New worms are spreading that can penetrate the security of unpatched Microsoft IIS Web servers. At least four variants of the Sasser worm (Sasser.A, Sasser.B, Sasser.C, and Sasser.D) and at least one variant of the Gaobot worm can take advantage of vulnerabilities in the Local Security Authority Subsystem Service (LSASS).
According to analyses performed by managed security services company LURHQ the Sasser worms appear to be written by the same people who wrote the series of Netsky worms. LURHQ Threat Intelligence Group said it has found evidence of a common source code base between the two worms.

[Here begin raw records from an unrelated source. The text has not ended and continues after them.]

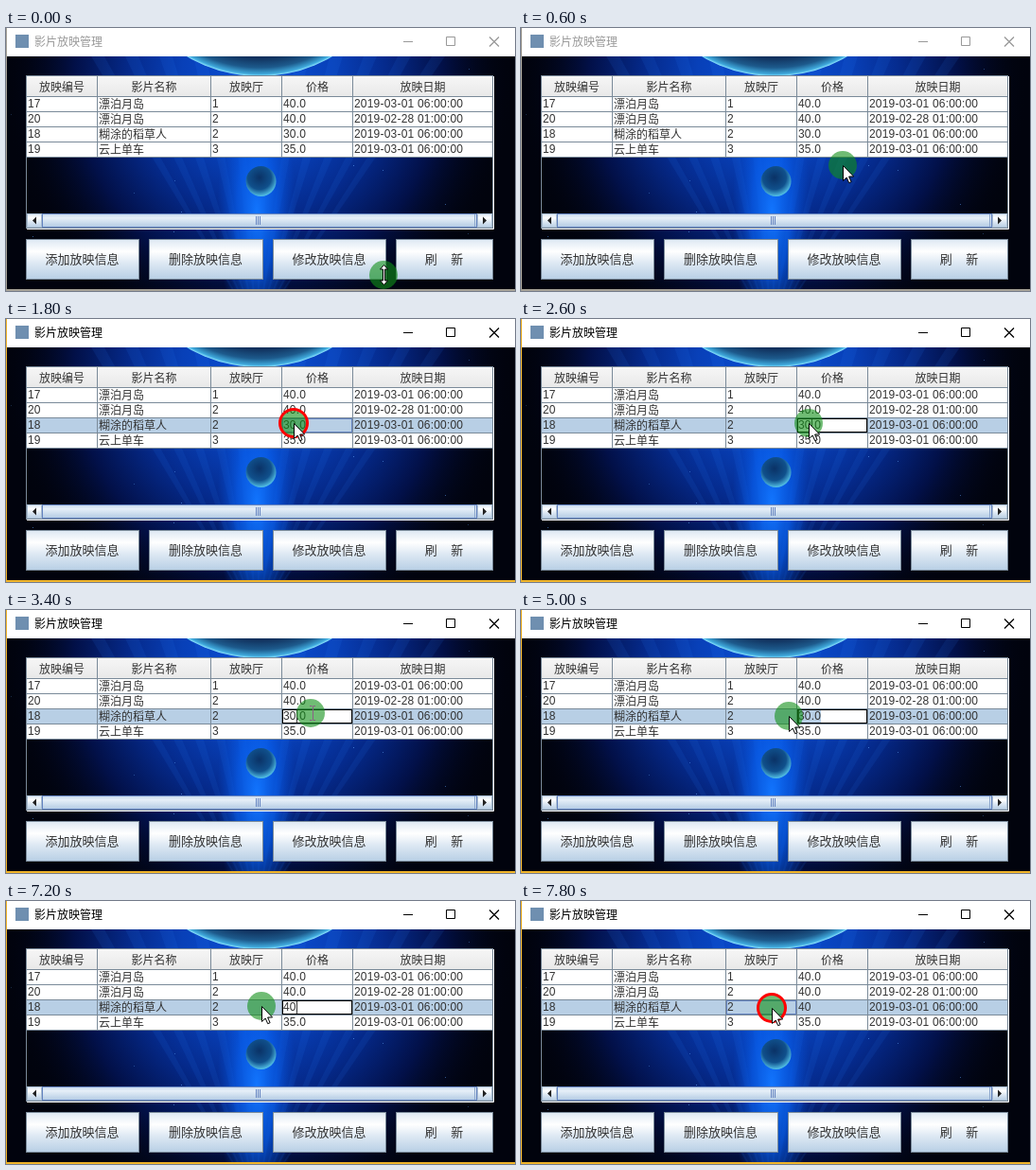
An HTML page that plays this animation: 538x278 px, repeating every 8000 ms.

```html
<!DOCTYPE html>
<html lang="zh-CN">
<head>
<meta charset="utf-8">
<style>
html, body { margin: 0; width: 538px; height: 278px; overflow: hidden; }
svg { display: block; }
text { font: 12px "Liberation Sans", "Noto Sans CJK SC", "Noto Sans CJK", sans-serif; fill: #333; white-space: pre; }
.num { letter-spacing: .2px; }
.btn { font-size: 13px; }
.mid { text-anchor: middle; }
</style>
</head>
<body>
<svg id="stage" width="538" height="278">
  <defs>
    <linearGradient id="metal" x2="0" y2="1">
      <stop stop-color="#dde8f3"/><stop offset=".3" stop-color="#fff"/>
      <stop offset=".6" stop-color="#dde8f3"/><stop offset="1" stop-color="#b8cfe5"/>
    </linearGradient>
    <linearGradient id="thumb" x2="0" y2="1">
      <stop stop-color="#c6d9ec"/><stop offset=".3" stop-color="#e6eff8"/><stop offset="1" stop-color="#b3cbe3"/>
    </linearGradient>
    <linearGradient id="head" x2="0" y2="1">
      <stop stop-color="#f6f6f6"/><stop offset="1" stop-color="#e8e8e8"/>
    </linearGradient>
    <radialGradient id="glow">
      <stop stop-color="#0a50d8"/><stop offset=".3" stop-color="#0840b8"/>
      <stop offset=".5" stop-color="#052a8c"/><stop offset=".72" stop-color="#021048"/>
      <stop offset="1" stop-color="#01030d" stop-opacity="0"/>
    </radialGradient>
    <radialGradient id="beam">
      <stop stop-color="#1276ff"/><stop offset=".5" stop-color="#0860f0" stop-opacity=".7"/>
      <stop offset="1" stop-color="#0550d8" stop-opacity="0"/>
    </radialGradient>
    <radialGradient id="world">
      <stop offset=".87" stop-color="#10305c"/><stop offset=".94" stop-color="#1d5a8c"/>
      <stop offset=".985" stop-color="#3fa9dc"/><stop offset="1" stop-color="#8fe6ff"/>
    </radialGradient>
    <radialGradient id="moon" cx=".45" cy=".38" r=".65">
      <stop stop-color="#0a3266"/><stop offset=".6" stop-color="#10508c"/><stop offset="1" stop-color="#5cd0f2"/>
    </radialGradient>
  </defs>
  <g id="scene"></g>
  <g id="live"></g>
</svg>
<script>
const $ = id => document.getElementById(id);
const rect = (x, y, w, h, fill, more = "") =>
  `<rect x="${x}" y="${y}" width="${w}" height="${h}" fill="${fill}" ${more}/>`;
const frame = (x, y, w, h, color, fill = "none") =>
  rect(x + .5, y + .5, w - 1, h - 1, fill, `stroke="${color}"`);
const text = (x, y, s, cls = "", more = "") =>
  `<text x="${x}" y="${y}" class="${cls}" ${more}>${s}</text>`;
const line = (d, color, more = "") => `<path d="${d}" fill="none" stroke="${color}" ${more}/>`;

const GRID = "#7a8a99", SELECTED = "#b8cfe5";
const cols = [22, 97, 217, 292, 367, 515];
const heads = ["放映编号", "影片名称", "放映厅", "价格", "放映日期"];
const rows = [
  ["17", "漂泊月岛", "1", "40.0", "2019-03-01 06:00:00"],
  ["20", "漂泊月岛", "2", "40.0", "2019-02-28 01:00:00"],
  ["18", "糊涂的稻草人", "2", "30.0", "2019-03-01 06:00:00"],
  ["19", "云上单车", "3", "35.0", "2019-03-01 06:00:00"]
];
const buttons = [[21, 120, "添加放映信息"], [151, 121, "删除放映信息"], [282, 120, "修改放映信息"], [412, 103, "刷    新"]];

function sky() {
  let seed = 7, stars = "", rays = "";
  const rnd = () => (seed = seed * 16807 % 2147483647) / 2147483647;
  for (let i = 0; i < 45; i++)
    stars += rect(rnd() * 538 | 0, 30 + rnd() * 247 | 0, 1, 1, "#5b9cf0", `opacity="${.2 + rnd() * .5}"`);
  for (let x = 90; x < 460; x += 36)
    rays += `<path d="M265 320L${x} 30h14z" fill="#2a80ff" opacity=".1"/>`;
  return rect(0, 30, 538, 248, "#01030d") +
    `<ellipse cx="267" cy="50" rx="270" ry="300" fill="url(#glow)"/>${rays}
    <ellipse cx="265" cy="195" rx="42" ry="135" fill="url(#beam)"/>` + stars +
    `<circle cx="268" cy="-101" r="152" fill="url(#world)"/>
    <circle cx="269.500" cy="162" r="16" fill="url(#moon)"/>`;
}

function rowArt(r, price, selected) {
  const y = 73 + r * 16;
  return rect(22, y, 492, 15, selected ? SELECTED : "#fff") +
    line(`M22 ${y + 15.5}H514` + cols.slice(1).map(x => `M${x - .5} ${y}v16`).join(""), GRID) +
    rows[r].map((s, i) => i == 1 ? text(cols[i] + 1, y + 12, s)
      : text(cols[i] + 1, y + 11, i == 3 ? price : s, "num")).join("");
}

function table() {
  return rect(22, 51, 492, 22, "url(#head)") +
    line("M22 72.5H514" + cols.slice(1).map(x => `M${x - .5} 51v22`).join(""), GRID) +
    heads.map((s, i) => text((cols[i] + cols[i + 1] - 1) / 2, 66.5, s, "mid")).join("") +
    rows.map((r, i) => rowArt(i, r[3])).join("") +
    rect(22, 196, 492, 15, "#eee") +
    frame(22, 196, 16, 15, "#a9bdd2", "url(#metal)") + frame(498, 196, 16, 15, "#a9bdd2", "url(#metal)") +
    frame(38, 196, 460, 15, "#6382bf", "url(#thumb)") + line("M495.5 197v13", "#8fa9cc") +
    line("M264.5 199v9m2-9v9m2-9v9", "#6382bf") +
    `<path d="M32 199.500v8l-4-4zM504 199.500v8l4-4z" fill="#222"/>` +
    frame(21, 50, 494, 162, GRID) + line("M515.5 51V212.5H22", "#fff");
}

$("scene").innerHTML = sky() + table() + buttons.map(([x, w, s]) =>
  frame(x, 223, w, 43, GRID, "url(#metal)") + text(x + w / 2 - .5, 249, s, "btn mid")).join("");

// Pointer stops: time, x, y
const path = [
  [0, 399, 261], [200, 394, 240], [600, 340, 145], [800, 305, 114], [1000, 308, 111], [1200, 317, 110],
  [1600, 304, 110], [2600, 304, 110], [2800, 298, 111], [3000, 299, 106], [3400, 322, 109],
  [3600, 322, 109], [4200, 283, 112], [6600, 283, 112], [7000, 275, 109], [7400, 265, 113], [8000, 265, 113]
];
const within = (t, ...spans) => spans.some(([a, b]) => t >= a && t < b);

function place(t) {
  const i = path.findIndex(p => p[0] > t);
  const [a, x, y] = path[i - 1], [b, u, v] = path[i], k = (t - a) / (b - a);
  return [Math.round(x + (u - x) * k), Math.round(y + (v - y) * k)];
}

function windowBar(active) {
  const ink = active ? "#000" : "#999", edge = active ? "#f0b429" : "#a5a196";
  return rect(0, 0, 538, 30, "#fff") + rect(10, 7, 14, 14, "#6f8fb0") +
    text(30, 19, "影片放映管理", "", `style="fill:${ink}"`) +
    line("M420 14.5h10M465.5 9.5h9v9h-9z", ink) +
    line("M511 9.5l10 10m0-10l-10 10", ink, `stroke-width="1.3"`) +
    rect(0, 0, 1, 278, edge) + rect(0, 276, 538, 2, edge);
}

// Dragging left from the end of the number selects it; typing replaces it.
function editor(t, value) {
  const selecting = within(t, [3800, 6000]);
  const caret = selecting ? Math.max(293, Math.min(317, place(t)[0])) : within(t, [6000, 6200]) ? 300 : 307;
  const shown = !within(t, [4600, 5000], [5600, 6000]);
  return frame(292, 105, 74, 15, "#000", "#fff") +
    (selecting ? rect(caret, 106, 317 - caret, 13, SELECTED) : "") + text(293, 116, value, "num") +
    (shown ? rect(caret, 106, 1, 13, "#333") : "");
}

function pointer(t) {
  const [x, y] = place(t);
  let art = `<circle cx="${x}" cy="${y}" r="15" fill="#109018" fill-opacity=".6"/>`;
  if (within(t, [1800, 2400], [2800, 3200], [7600, 8000]))
    art += `<circle cx="${x}" cy="${y}" r="14.5" fill="none" stroke="#f00" stroke-width="3"/>`;
  const shape = t < 200
    ? `<path d="M.5-10.5l4 4.500h-3v12h3l-4 4.500-4-4.500h3v-12h-3z" fill="#fff" stroke="#000"/>`
    : within(t, [3200, 5000])
      ? line("M-1-7.500h2.500m1 0h2.500M2.500-7V7M-1 7.500h2.500m1 0h2.500", "#8c5f86")
      : `<path d="M.5.500v16l3.700-3.500 2.500 5.700 2.400-1-2.500-5.700h5z" fill="#fff" stroke="#000"/>`;
  return art + `<g transform="translate(${x} ${y})">${shape}</g>`;
}

function draw(now) {
  const t = Math.floor(now % 8000 / 200) * 200;
  const active = t >= 1800, editing = within(t, [2200, 7600]);
  const value = t < 6000 ? "30.0" : t < 6200 ? "4" : "40";
  let art = windowBar(active);
  if (active) art += rowArt(2, editing ? "" : value, true);
  if (editing) art += editor(t, value);
  else if (active) art += frame(t < 2200 ? 292 : 217, 105, 74, 15, "#6382bf");
  $("live").innerHTML = art + pointer(t);
}

let last = -1;
function tick(now) {
  const step = Math.floor(now / 200);
  if (step != last) draw(now);
  last = step;
  requestAnimationFrame(tick);
}
draw(0);
requestAnimationFrame(tick);
</script>
</body>
</html>
```
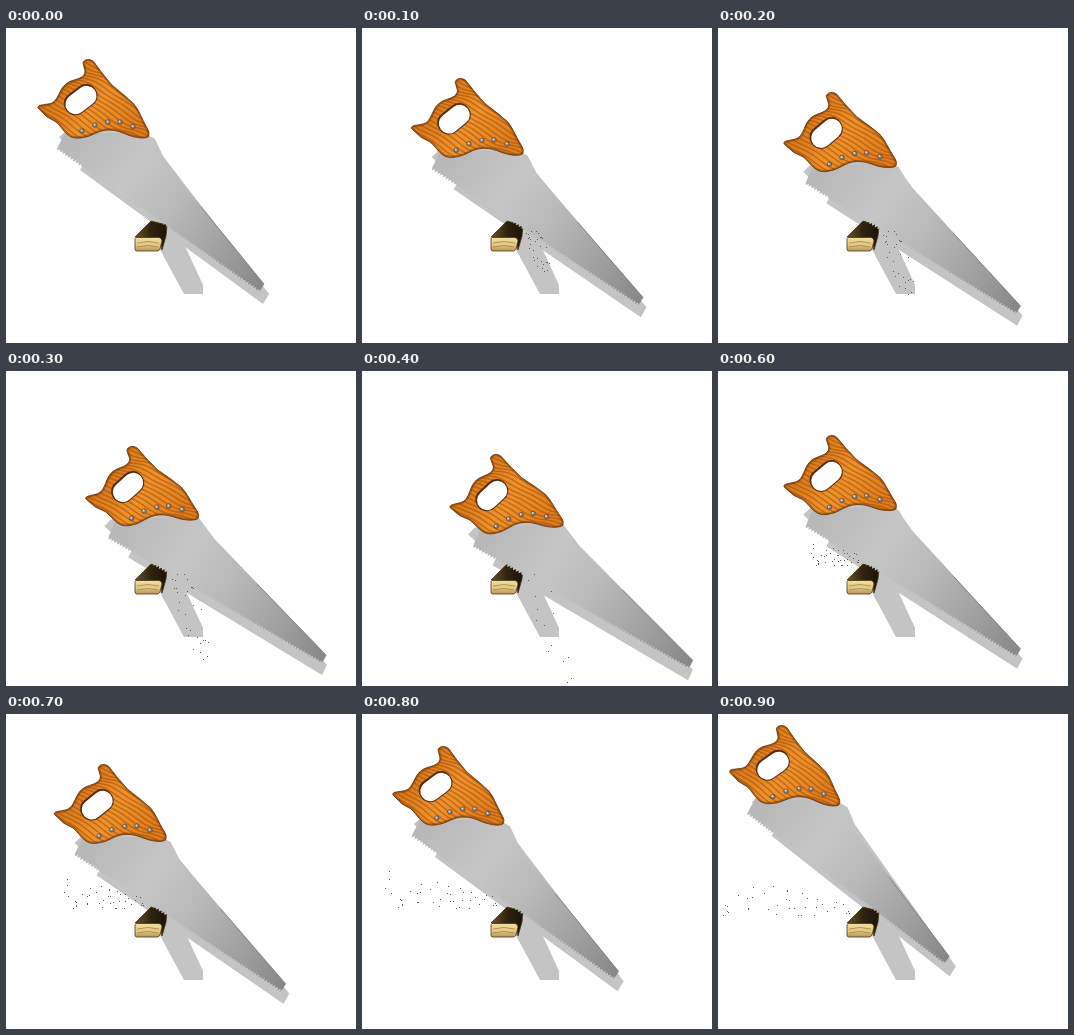
An HTML page that plays this animation: 350x315 px, repeating every 1000 ms.

```html
<!DOCTYPE html>
<html lang="en">
<head>
<meta charset="utf-8">
<title>Hand saw</title>
<style>
html, body { margin: 0; width: 100%; height: 100%; overflow: hidden; background: #fff; }
svg { display: block; width: 100vw; height: 100vh; }
</style>
</head>
<body>
<svg viewBox="0 0 350 315">
  <defs>
    <linearGradient id="steel" gradientUnits="userSpaceOnUse" x1="65" y1="115" x2="256" y2="262">
      <stop offset="0" stop-color="#b8b8b8"/>
      <stop offset=".28" stop-color="#c6c6c6"/>
      <stop offset=".5" stop-color="#b9b9b9"/>
      <stop offset=".78" stop-color="#9e9e9e"/>
      <stop offset="1" stop-color="#868686"/>
    </linearGradient>
    <linearGradient id="varnish" gradientUnits="userSpaceOnUse" x1="50" y1="60" x2="118" y2="112">
      <stop offset="0" stop-color="#d87617"/>
      <stop offset=".5" stop-color="#f0922a"/>
      <stop offset="1" stop-color="#e07d1c"/>
    </linearGradient>
    <linearGradient id="bark" x1="0" y1="0" x2="1" y2="0">
      <stop offset="0" stop-color="#67512a"/>
      <stop offset=".5" stop-color="#30240f"/>
      <stop offset="1" stop-color="#1a1308"/>
    </linearGradient>
    <linearGradient id="cut" x1="0" y1="0" x2="0" y2="1">
      <stop offset="0" stop-color="#f2dfa0"/>
      <stop offset=".55" stop-color="#e3c885"/>
      <stop offset="1" stop-color="#b8975a"/>
    </linearGradient>
    <path id="grip" d="M77 35C78 31 84 30 88 34L96 45L106 57L118 67L128 76C133 82 136 91 140 98C143 103 144 106 142 109C138 111 130 110 122 107C115 104 110 102 103 102C92 102 85 109 77 109.500C70 111 65 110 61 106C57 103 54 97 50 94L41 89L32 80C31 77 36 77 42 76C49 75 50 71 53 66C57 57 61 54 68 52C75 50 79 48 79 43Z"/>
    <clipPath id="gripClip"><use href="#grip"/></clipPath>
  </defs>
  <path fill="#c4c4c4" d="M151 216L162 199L173 205L179 218L197 257V266L178 266Z"/>
  <g id="shade" fill="#c4c4c4">
    <path d="M60 103L53 109L61 118L85 125L74 142L257 276L263 266L157 128L149 111L130 100Z"/>
  </g>
  <g stroke="#4a3515" stroke-width=".8" stroke-linejoin="round">
    <path fill="url(#bark)" d="M129 209L145 193L161 197L160 208L156 222L154 211Z"/>
    <path fill="url(#cut)" d="M130 209.500H153Q156 210 156 213L154 221Q153 223 151 223H131Q129 223 129 221V212Q129 210 130 209.500Z"/>
    <path fill="none" stroke="#a78542" d="M131 215Q142 212 153 215M131 219Q142 216 152 219"/>
  </g>
  <g id="saw">
    <path id="blade" fill="url(#steel)"/>
    <path fill="none" stroke="#777" stroke-width=".7" d="M195 179L258 256L254 262"/>
    <use href="#grip" fill="url(#varnish)"/>
    <g clip-path="url(#gripClip)">
      <path id="grain" fill="none" stroke="#94480c" stroke-opacity=".5" stroke-width="1.500"/>
      <use href="#grip" fill="none" stroke="#5c2b06" stroke-opacity=".4" stroke-width="3.500"/>
    </g>
    <use href="#grip" fill="none" stroke="#5a2a08" stroke-width=".7"/>
    <g transform="translate(75 72) rotate(-37)">
      <rect x="-18" y="-12" width="36" height="23" rx="11" fill="#54280a"/>
      <rect x="-17" y="-10" width="34" height="20" rx="10" fill="#fff"/>
    </g>
    <g id="screws"></g>
  </g>
  <path id="dust" fill="#625d53" shape-rendering="crispEdges"/>
</svg>
<script>
const $ = id => document.getElementById(id);
const STEP = 100, PIVOT = [82, 31];
// Top of the handle at each step of the stroke
const stroke = [[82, 31], [98, 50], [113, 64], [125.5, 75], [133, 83],
                [126.5, 77], [113, 64], [97, 50], [81, 32], [63.5, 11]];

function random(seed) {
  return () => (seed = (seed * 16807) % 2147483647) / 2147483647;
}

function bladePath() {
  const n = 76, a = [51.5, 119.5], b = [253, 261];
  let d = 'M59 105';
  for (let i = 0; i <= n; i++) {
    const x = a[0] + (b[0] - a[0]) * i / n, y = a[1] + (b[1] - a[1]) * i / n;
    d += `L${x.toFixed(1)} ${y.toFixed(1)}l-.4 2.800`;
  }
  return d + 'L258 256L157 131L141 105Z';
}

function grainPath() {
  let d = '';
  for (let i = 0; i < 28; i++) {
    const y = -20 + i * 4.8;
    for (let x = 28; x <= 148; x += 4) {
      const wave = 2.5 * Math.sin(x / 13 + i * .4) + Math.sin(x / 6 + i);
      d += `${x === 28 ? 'M' : 'L'}${x} ${(y + (x - 28) * .55 + wave).toFixed(1)}`;
    }
  }
  return d;
}

function dustPath(step) {
  const forward = step >= 1 && step <= 4, back = step >= 6;
  if (!forward && !back) return '';
  const rnd = random(forward ? 421 : 977);
  const age = forward ? step : step - 5;
  const count = forward ? (age === 4 ? 14 : 30) : 42;
  let d = '';
  for (let i = 0; i < count; i++) {
    const u = rnd(), v = rnd();
    let x, y;
    if (forward) {
      const fall = u ** 1.3 * (18 + 23 * age);
      x = 162 + fall * .27 + v * (15 + 3 * age);
      y = 203 + fall;
    } else {
      const far = u * (15 + 32 * age);
      x = 143 - 3 * age - far;
      y = 191 + (v - .65) * (12 + far * .25) - far * .1 + (age === 4 ? 8 : 0);
    }
    d += `M${Math.round(x)} ${Math.round(y)}h1v1h-1z`;
  }
  return d;
}

$('blade').setAttribute('d', bladePath());
$('grain').setAttribute('d', grainPath());
$('screws').innerHTML = [[76, 103], [89, 97], [102, 94], [114, 94], [127, 98.5]].map(([x, y]) =>
  `<circle cx="${x}" cy="${y}" r="2.300" fill="#7d8790" stroke="#5b3510" stroke-width=".6"/>` +
  `<circle cx="${x - .5}" cy="${y - .6}" r="1" fill="#d5dde2"/>`).join('');

function draw(step) {
  const [x, y] = stroke[step];
  const angle = (PIVOT[0] - x) * .113;
  const pose = dx => `translate(${x - PIVOT[0] + dx} ${y - PIVOT[1]}) rotate(${angle} ${PIVOT})`;
  $('saw').setAttribute('transform', pose(0));
  $('shade').setAttribute('transform', pose(angle));
  $('dust').setAttribute('d', dustPath(step));
}

let shown = -1;
function tick() {
  const step = Math.floor(performance.now() / STEP) % stroke.length;
  if (step !== shown) draw(shown = step);
  requestAnimationFrame(tick);
}
tick();
</script>
</body>
</html>
```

The company also outlined basic differences in the Sasser worms discovered to date and said that more variants may be on the way. The analysis report states that "\[differences\] between variant A and B were changes to the code to implement a psuedo-forking mechanism when exploiting hosts. Variant C changed the number of scanning threads to 1024 instead of 128. Variant D changed the number of scanning threads back to 128 and implemented a ICMPSendEcho API call prior to connecting to a host via TCP in order to speed up scanning (much in the same way the Welchia worm does). Due to a bug, the D variant does not appear to run on Windows 2000, so an E variant may be forthcoming shortly."
Microsoft has released Security Bulletin MS04-011 along with a related patch as well as the article "What You Should Know About the Sasser Worm and Its Variants" and a tool that can help clean up systems that become infected with Sasser. But be aware that the Internet Storm Center reports that some systems infected with Sasser have also simultaneously become infected with Gaobot/Agobot/Phatbot variants so additional measures might be required to ensure system integrity, including restoring systems from backups or completely rebuilding affected systems.
The worms penetrate a system and then spawn an FTP server on particular ports, which allows the worm to spread to other systems. Although the worms are one problem related to the vulnerabilities addressed with Microsoft's MS04-011 patch, there are other non-worm-related exploits in use that can take advantage of systems that don't have the MS04-011 patch installed. Administrators should update their antivirus software as well as their Intrusion Detection System (IDS) software, and ensure that firewalls don't let arbitrary ports become open.